WHAT TO PRODUCE -> Would you filter these records and copy every line that has the word "lobes"?

Start of Block

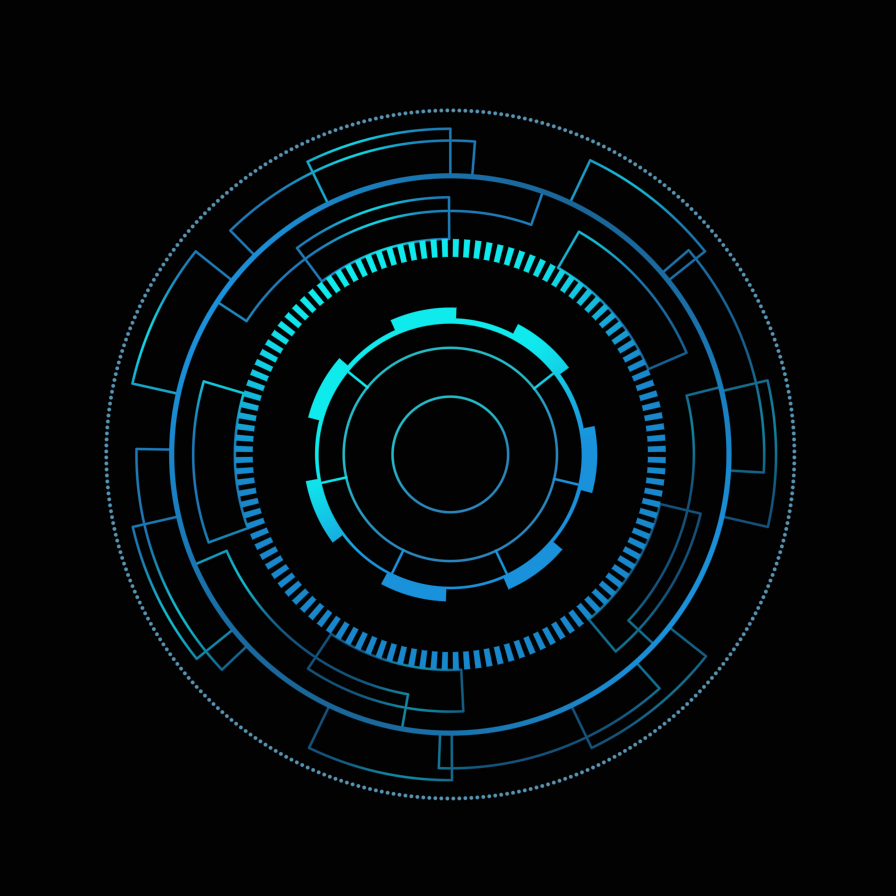
A Shadertoy shader for this background:

```glsl
const vec2 CENTER = vec2(0.5026, 0.4928);
const vec3 BACKDROP = vec3(0.006, 0.007, 0.008);
const vec3 CYAN = vec3(0.06, 0.92, 0.93);
const vec3 SKY = vec3(0.10, 0.57, 0.86);
const vec3 STEEL = vec3(0.10, 0.40, 0.60);
const vec3 MIST = vec3(0.40, 0.68, 0.82);

const float CORE_RADIUS = 0.0645;
const float HUB_RADIUS = 0.119;
const float COG_RADIUS = 0.149;
const float TOOTH_RADIUS = 0.164;
const vec2 TICK_RADII = vec2(0.2205, 0.2405);
const float MAIN_RADIUS = 0.311;
const float DOT_RADIUS = 0.384;
const float LINE = 0.0014;       // half width of thin lines
const float MAIN_LINE = 0.0029;  // half width of the main ring
const float TICKS = 120.0;
const float DOTS = 360.0;
const float SEVENTH = 360.0 / 7.0;

// Angular spans of the irregular brackets, in degrees
const vec2 OUTER_SPANS[4] = vec2[](
    vec2(-3.3, 40.6), vec2(85.5, 134.5), vec2(179.0, 223.3), vec2(267.9, 311.8));
const vec2 INNER_SPANS[3] = vec2[](
    vec2(70.6, 146.8), vec2(203.3, 260.0), vec2(317.0, 374.0));
const vec2 TICK_SPANS[5] = vec2[](
    vec2(23.3, 60.0), vec2(90.3, 126.6), vec2(163.5, 200.0),
    vec2(236.4, 272.9), vec2(310.0, 346.7));

float angleGap(float a, float b) {
    return abs(mod(a - b + 180.0, 360.0) - 180.0);
}

// Signed distance to a ring sector; polar = (radius, degrees)
float sector(vec2 polar, vec2 radii, vec2 span) {
    float side = angleGap(polar.y, 0.5 * (span.x + span.y)) - 0.5 * (span.y - span.x);
    vec2 q = vec2(radians(side) * polar.x,
                  abs(polar.x - 0.5 * (radii.x + radii.y)) - 0.5 * (radii.y - radii.x));
    return length(max(q, 0.0)) + min(max(q.x, q.y), 0.0);
}

float coverage(float d, float aa) {
    return smoothstep(aa, -aa, d);
}

float stroke(float d, float halfWidth, float aa) {
    return coverage(abs(d) - halfWidth, aa);
}

// Alternation of bright and dim around the circle
float lobes(float angle, float count, float phase) {
    return 0.5 + 0.5 * cos(count * radians(angle - phase));
}

void mainImage(out vec4 fragColor, in vec2 fragCoord) {
    float side = min(iResolution.x, iResolution.y);
    vec2 p = (fragCoord - 0.5 * iResolution.xy) / side + 0.5 - CENTER;
    float aa = 0.8 / side;
    float r = length(p);
    float angle = degrees(atan(p.y, p.x + 1e-7));
    vec2 polar = vec2(r, angle);
    vec3 color = BACKDROP;

    // Light falls from the upper left
    float light = smoothstep(-0.5, 0.5, cos(radians(angle - 120.0)));
    float topLight = smoothstep(0.1, 0.95, cos(radians(angle - 105.0)));

    // Brackets: regular outer set, then the irregular sets
    float bracket = 1e3;
    for (int i = 0; i < 7; i++) {
        float start = 90.0 + float(i) * SEVENTH;
        bracket = min(bracket, abs(sector(polar, vec2(MAIN_RADIUS, 0.3635), vec2(start, start + 26.0))));
    }
    for (int i = 0; i < 4; i++)
        bracket = min(bracket, abs(sector(polar, vec2(MAIN_RADIUS, 0.3503), OUTER_SPANS[i])));
    for (int i = 0; i < 3; i++)
        bracket = min(bracket, abs(sector(polar, vec2(0.2718, MAIN_RADIUS), INNER_SPANS[i])));
    for (int i = 0; i < 5; i++)
        bracket = min(bracket, abs(sector(polar, vec2(TICK_RADII.y, 0.287), TICK_SPANS[i])));
    float glint = pow(lobes(angle, 7.0, 108.0), 3.0) * (0.2 + 0.65 * lobes(angle, 1.0, 140.0));
    vec3 bracketColor = mix(STEEL * (0.8 + 0.4 * light), CYAN, glint);
    color = mix(color, bracketColor, stroke(bracket, LINE, aa));

    // Main ring
    vec3 mainColor = mix(STEEL, SKY, lobes(angle, 2.0, 150.0));
    color = mix(color, mainColor, stroke(r - MAIN_RADIUS, MAIN_LINE, aa));

    // Tick ring
    float tickGap = (abs(fract(angle / 360.0 * TICKS) - 0.5) - 0.27) * radians(360.0) * r / TICKS;
    float tickBand = max(TICK_RADII.x - r, r - TICK_RADII.y);
    vec3 tickColor = mix(SKY * 0.93, CYAN, topLight);
    color = mix(color, tickColor, coverage(max(tickGap, tickBand), aa));

    // Dotted rim
    float dotAlong = (fract(angle / 360.0 * DOTS) - 0.5) * radians(360.0) * r / DOTS;
    float dotDist = length(vec2(dotAlong, r - DOT_RADIUS)) - 0.0021;
    color = mix(color, MIST * 0.85, coverage(dotDist, aa));

    // Core, hub, cog ring with teeth and spokes
    vec3 cogColor = mix(SKY, CYAN, light);
    float cogWidth = mix(LINE, 0.0031, lobes(angle, 1.0, 75.0));
    float cog = max(stroke(r - CORE_RADIUS, LINE, aa), stroke(r - HUB_RADIUS, LINE, aa));
    color = mix(color, mix(cogColor, MIST, 0.3) * 0.87, cog);
    float teeth = stroke(r - COG_RADIUS, cogWidth, aa);
    for (int i = 0; i < 7; i++) {
        float turn = float(i) * SEVENTH;
        float middle = 100.8 + turn;
        teeth = max(teeth, coverage(sector(polar, vec2(COG_RADIUS, TOOTH_RADIUS),
                                           vec2(middle - 13.2, middle + 13.2)), aa));
        if (i > 0) {
            float spoke = sector(polar, vec2(HUB_RADIUS, COG_RADIUS), vec2(89.6 + turn));
            teeth = max(teeth, coverage(spoke - LINE, aa));
        }
    }
    color = mix(color, cogColor, teeth);

    fragColor = vec4(color, 1.0);
}
```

End of Block

YOUR SOLUTION ->
float lobes(float angle, float count, float phase) {
    float glint = pow(lobes(angle, 7.0, 108.0), 3.0) * (0.2 + 0.65 * lobes(angle, 1.0, 140.0));
    vec3 mainColor = mix(STEEL, SKY, lobes(angle, 2.0, 150.0));
    float cogWidth = mix(LINE, 0.0031, lobes(angle, 1.0, 75.0));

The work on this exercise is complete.